Filtering Gameplay Tags ? No problem

Gameplay tags are a very powerful feature introduced in Unreal Engine and nowadays pretty much everyone makes use of them, be it because of the Gameplay Ability System (GAS) or simply because of the need to categorize things.
Although they’re really powerful, as a project grows in size their number tends to increase by a fair bit and looking for the right tag at some point might take some time.
What not everyone knows is that the “search” can be avoided by simply adding a filter like so:

UPROPERTY(EditAnywhere, BlueprintReadWrite, meta=(Categories="DST.Pawn"), Category = "PawnInfo")
FGameplayTag PawnTag;

Basically the meta=(Categories=”DST.Pawn”) is telling the editor to only show children tags of “DST.Pawn”. Every other tag won’t clutter the tags panel when editing that property.

Cool right?

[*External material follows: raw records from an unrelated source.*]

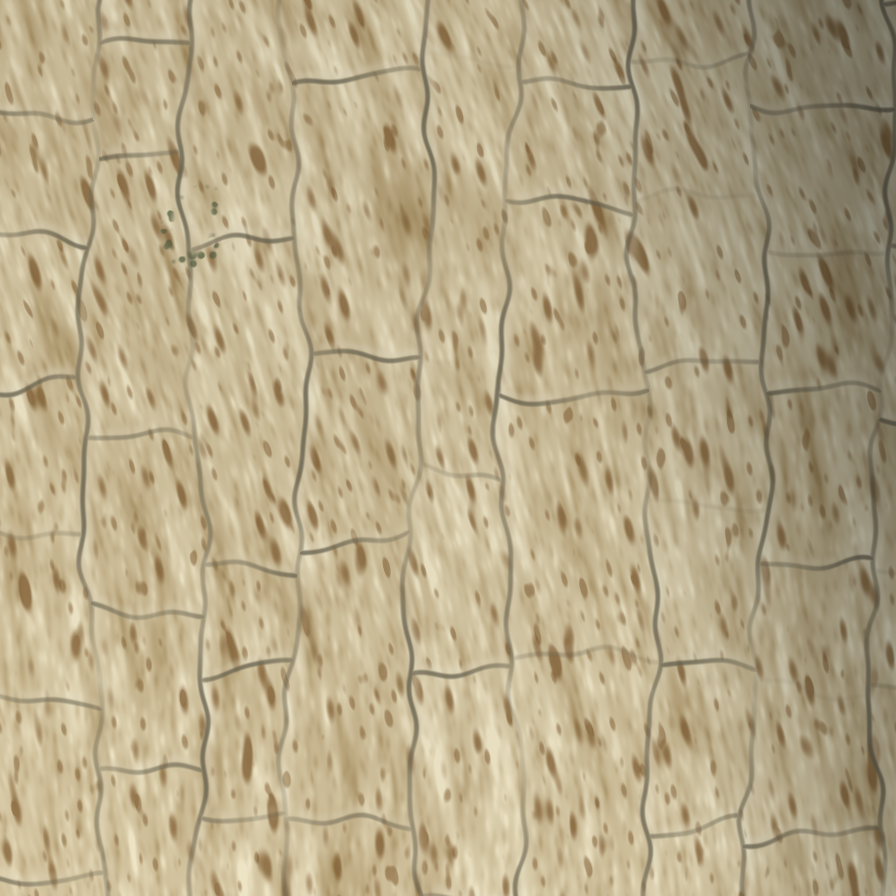
This texture is drawn by a Shadertoy shader. Its source:

```glsl
// Weathered pale surface: slanted ochre fibres and brown flecks under a net of
// fine grey cracks. Fibres are stretched cellular blobs; cracks are jittered
// columns cut by staggered rows, both bent by layered sines.

float hash(vec2 p) {
    vec3 q = fract(p.xyx * vec3(0.1031, 0.1030, 0.0973));
    q += dot(q, q.yzx + 33.33);
    return fract((q.x + q.y) * q.z);
}

// Cellular noise: one soft blob of random sign per cell, centred on zero
float blobs(vec2 p) {
    vec2 cell = floor(p);
    float sum = 0.0;
    for (int j = -1; j <= 1; j++)
    for (int i = -1; i <= 1; i++) {
        vec2 id = cell + vec2(i, j);
        vec2 d = p - id - vec2(hash(id), hash(id + 57.0));
        sum += (2.0 * hash(id + 113.0) - 1.0) * exp(-6.0 * dot(d, d));
    }
    return sum;
}

// Position of the i-th crack, wandering along t
float wander(float i, float t, float seed) {
    return i + 0.4 * (hash(vec2(i, seed)) - 0.5)
        + 0.10 * sin(t * 6.0 + i * 4.7 + seed)
        + 0.04 * sin(t * 23.0 + i * 2.3)
        + 0.02 * sin(t * 61.0 + i * 7.1);
}

// x: dark crack core, y: pale rim beside it
vec2 crackLine(float d, float strength) {
    float core = 1.0 - smoothstep(0.0008, 0.0044, abs(d));
    float rim = exp(-pow((d - 0.006) / 0.006, 2.0));
    return vec2(core, rim) * strength;
}

vec2 cracks(vec2 p) {
    // Long vertical cracks
    float u = p.x * 8.0 + 0.3;
    float nearest = round(u);
    float du = u - wander(nearest, p.y, 3.0);
    float fade = 0.62 + 0.25 * sin(p.y * 9.0 + nearest * 3.1)
               + 0.2 * sin(p.y * 21.0 + nearest * 5.3);
    vec2 upright = crackLine(du / 8.0, clamp(fade, 0.12, 0.95));

    // Cross cracks, staggered from column to column
    float column = du < 0.0 ? nearest - 1.0 : nearest;
    float v = p.y * 6.0 + 5.0 * hash(vec2(column, 19.0));
    float row = round(v);
    float dv = v - wander(row, p.x, column + 7.0);
    float present = smoothstep(0.15, 0.6, hash(vec2(row, column + 31.0)));
    present *= 0.75 + 0.25 * sin(p.x * 31.0 + row * 4.0);
    return max(upright, crackLine(dv / 6.0, present * 0.9));
}

void mainImage(out vec4 fragColor, in vec2 fragCoord) {
    vec2 p = fragCoord / iResolution.xy;

    // Fibre space leans to the left with height
    vec2 q = p;
    q.x += 0.10 * p.y + 0.12 * p.y * p.y + 0.008 * sin(9.0 * p.y + 6.0 * p.x);

    // Fibres, from pale cream to ochre
    float tone = 0.40
        + 0.42 * blobs(q * vec2(105.0, 15.0))
        + 0.42 * blobs(q * vec2(42.0, 8.0) + 40.0)
        + 0.32 * blobs(q * vec2(150.0, 48.0) + 80.0)
        + 0.15 * blobs(p * vec2(9.0, 5.0) + 20.0);
    vec3 cream = vec3(0.85, 0.81, 0.69);
    vec3 ochre = vec3(0.66, 0.58, 0.42);
    vec3 color = mix(cream, ochre, clamp(tone, -0.15, 1.25));

    // Short brown flecks in two sizes
    float fleck = smoothstep(0.25, 0.85, blobs(q * vec2(66.0, 21.0) + 130.0));
    fleck += 0.7 * smoothstep(0.35, 0.85, blobs(q * vec2(95.0, 38.0) + 170.0));
    color = mix(color, vec3(0.47, 0.34, 0.18), 0.75 * min(fleck, 1.0));

    // Crack net with pale rims
    vec2 crack = cracks(p + 0.0015 * sin(p.yx * 90.0));
    color = mix(color, vec3(0.85, 0.82, 0.73), 0.42 * crack.y);
    color = mix(color, vec3(0.39, 0.37, 0.30), 0.85 * crack.x);

    // Small broken ring of grey-green specks
    float ring = abs(length((p - vec2(0.215, 0.75)) * vec2(1.0, 0.7)) - 0.03);
    float speck = smoothstep(0.05, 0.5, blobs(p * 110.0));
    color = mix(color, vec3(0.33, 0.36, 0.25),
                0.75 * speck * (1.0 - smoothstep(0.003, 0.012, ring)));

    // Light from the lower left, shade on the right and in the top corner
    float shade = smoothstep(0.62, 1.12, p.x + 0.22 * (p.y - 0.5));
    float light = 1.07 - 0.07 * p.y - 0.04 * p.x - 0.36 * shade;
    color *= light * mix(vec3(1.0), vec3(0.98, 1.0, 1.02), shade);

    fragColor = vec4(clamp(color, 0.0, 1.0), 1.0);
}
```
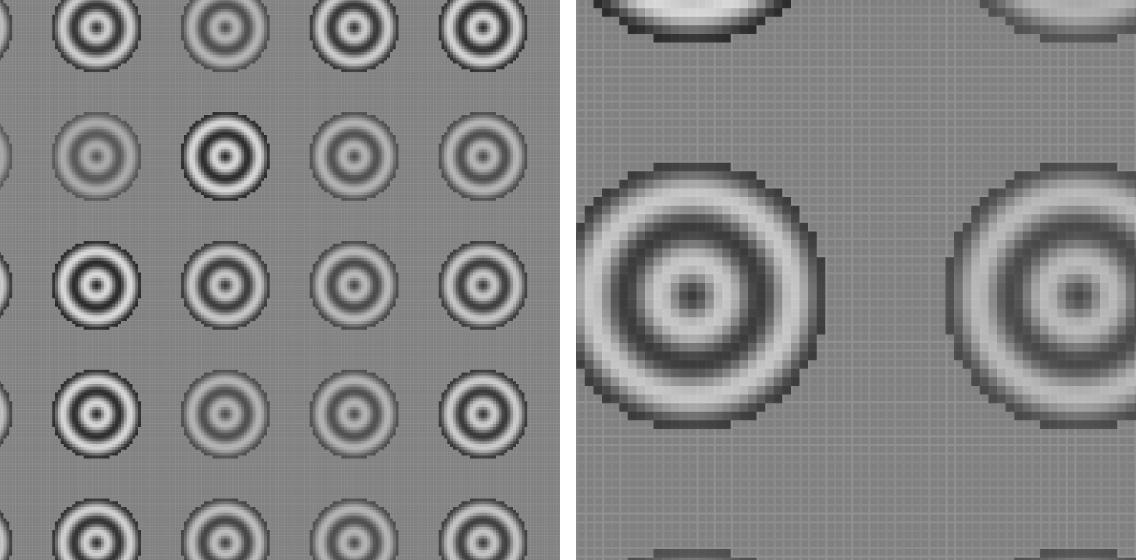
Left: the whole. Right: its middle third, enlarged.
A WebGL 2 fragment shader for this pattern:

```glsl
#version 300 es
precision highp float;
// Grid of coarse-celled concentric ring discs of varying contrast on woven grey.

uniform vec2 u_resolution;
out vec4 fragColor;

const float TAU = 6.2831853;
const float PERIOD = 0.23;                    // spacing of the discs
const float CELLS = 45.0;                     // mosaic cells per spacing
const vec2 FIRST_CENTER = vec2(0.1725, 0.0306);
const float DISC_RADIUS = 15.8;               // in cells
const float RING_PERIOD = 7.85;               // in cells
const float GROUND = 0.503;
const float LINE_WIDTH = 0.25;                // in cells
const int SAMPLES = 4;                        // per pixel side

// Sine-free hash of a lattice point to 0..1
float hash21(vec2 p) {
    vec3 q = fract(vec3(p.xyx) * vec3(0.1031, 0.1030, 0.0973));
    q += dot(q, q.yzx + 33.33);
    return fract((q.x + q.y) * q.z);
}

// Faint thread along one cell border, uneven from line to line
float thread(float coord, float seed) {
    float strength = mix(0.02, 0.065, hash21(vec2(floor(coord), seed)));
    return strength * step(fract(coord), LINE_WIDTH);
}

// Signed ring wave: dark at the center, two bright rings, dark rim
float ringWave(float radius, float period) {
    return -cos(TAU * radius / period);
}

// Contrast of the disc at a grid position
float discContrast(vec2 id) {
    return mix(0.15, 0.36, hash21(id + 17.0));
}

float pattern(vec2 uv) {
    // Snap to mosaic cells, then split into disc index and local cell
    vec2 grid = (uv - FIRST_CENTER) * CELLS / PERIOD + 0.5;
    vec2 cell = floor(grid);
    vec2 id = floor(cell / CELLS + 0.5);
    float radius = length(cell - id * CELLS);

    // Rings inside the stepped disc, woven threads mostly outside
    float inside = step(radius, DISC_RADIUS);
    float rings = discContrast(id) * ringWave(radius, RING_PERIOD);
    float weave = max(thread(grid.x, 3.0), thread(grid.y, 8.0));
    return GROUND + inside * rings + weave * mix(1.0, 0.35, inside);
}

void main() {
    float scale = min(u_resolution.x, u_resolution.y);
    float shade = 0.0;

    // Average subpixel samples to smooth every edge
    for (int j = 0; j < SAMPLES; j++) {
        for (int i = 0; i < SAMPLES; i++) {
            vec2 offset = (vec2(i, j) + 0.5) / float(SAMPLES) - 0.5;
            shade += pattern((gl_FragCoord.xy + offset) / scale);
        }
    }
    shade /= float(SAMPLES * SAMPLES);
    fragColor = vec4(vec3(shade), 1.0);
}
```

What is even cooler is that you can also do it for functions 🙂

UFUNCTION(BlueprintCallable, BlueprintPure, Category ="DynamicSkillTree")
FDSTPawnInfo GetPawnInfo(UPARAM(meta=(Categories="DST.Pawn"))
FGameplayTag PawnTag);

The above does exactly the same as the previous example and avoids the risk of passing any unwanted tag to the function.


There are no static virtual functions in UE4 or C++. Is there an alternative?

Sometimes it would be useful to have overridable virtual functions that can be called without having to instantiate a class by declaring the function static. Here is one such scenario: Imagine you have a base class that generates and returns transforms for your enemy units. Your game mode will use that class to generate spawning transforms for all your enemy units. You want to be able to easily create new rules for creating enemy unit transforms in BP, so you implement the function as a BlueprintNativeEvent like so:


UFUNCTION(BlueprintNativeEvent, Category = "Unit Spawning")

TArray<FTransform> GenerateTransforms();

virtual TArray<FGenome> GenerateTransforms_Implementation();


TArray<FGenome> UUnitSpawner::GenerateTransforms_Implementation()
	TArray<FTransforms> GeneratedTransforms;
	//Here we can put some logic that generates the transforms.
	return GeneratedTransforms;

Using a virtual BlueprintNativeEvent allows you to generate Blueprint child classes of the UnitSpawnerBase class and override the GenerateTransforms() event to have different rules for finding good spawning locations for your enemy units. This is a handy way to manage and extend the rules to spawn enemy units. You want different enemy spawn rules based on the map, difficulty level, enemy type? Just create new child classes for each!

To run GenerateTransforms() you instantiate the class in your game mode, for example using NewObject(), and then call the function in the instance:

UUnitSpawnerBase* UnitSpawner = NewObject<UnitSpawnerBase>(GetTransientPackage(), ClassToSpawn);

where ClassToSpawn is a TSubclassOf<UnitSpawnerBase> and contains the child BP of UnitSpawnerBase you want to use.

But you don’t really need an actual instance of UnitSpawnerBase, you just want to call its function GenerateTransforms() with the default values of the class.

Normally, you use static functions for functions you want to call without instantiating a class and that can be used anywhere. But you can’t override static functions because you can’t have virtual static functions in C++. Is there a way to access GenerateTransforms() without instantiating UnitSpawnerBase? 

There is! You can access all of UnitSpawnerBase’s variables’ default values and its functions by using its Default Object. The default object is an instance of the class that is automatically generated by UE and contains the default values of the variables and serves as a template to create further instances of the class. This is how you can use it to access virtual functions of a class without creating a new instance of that class:

UUnitSpawnerBase* UnitSpawner = Cast<UUnitSpawnerBase>(ClassToSpawn->GetDefaultObject());

TArray<FTransforms> SpawnTransforms = UnitSpawner->GenerateTransforms();

GenerateTransforms() will then either run the CPP implementation if the BP child class does not contain an override of the event, or it runs the override defined in the BP class. And it doesn’t need to instantiate the class to do that!

You can also use the DefaultObject of a class to access the default values of its variables.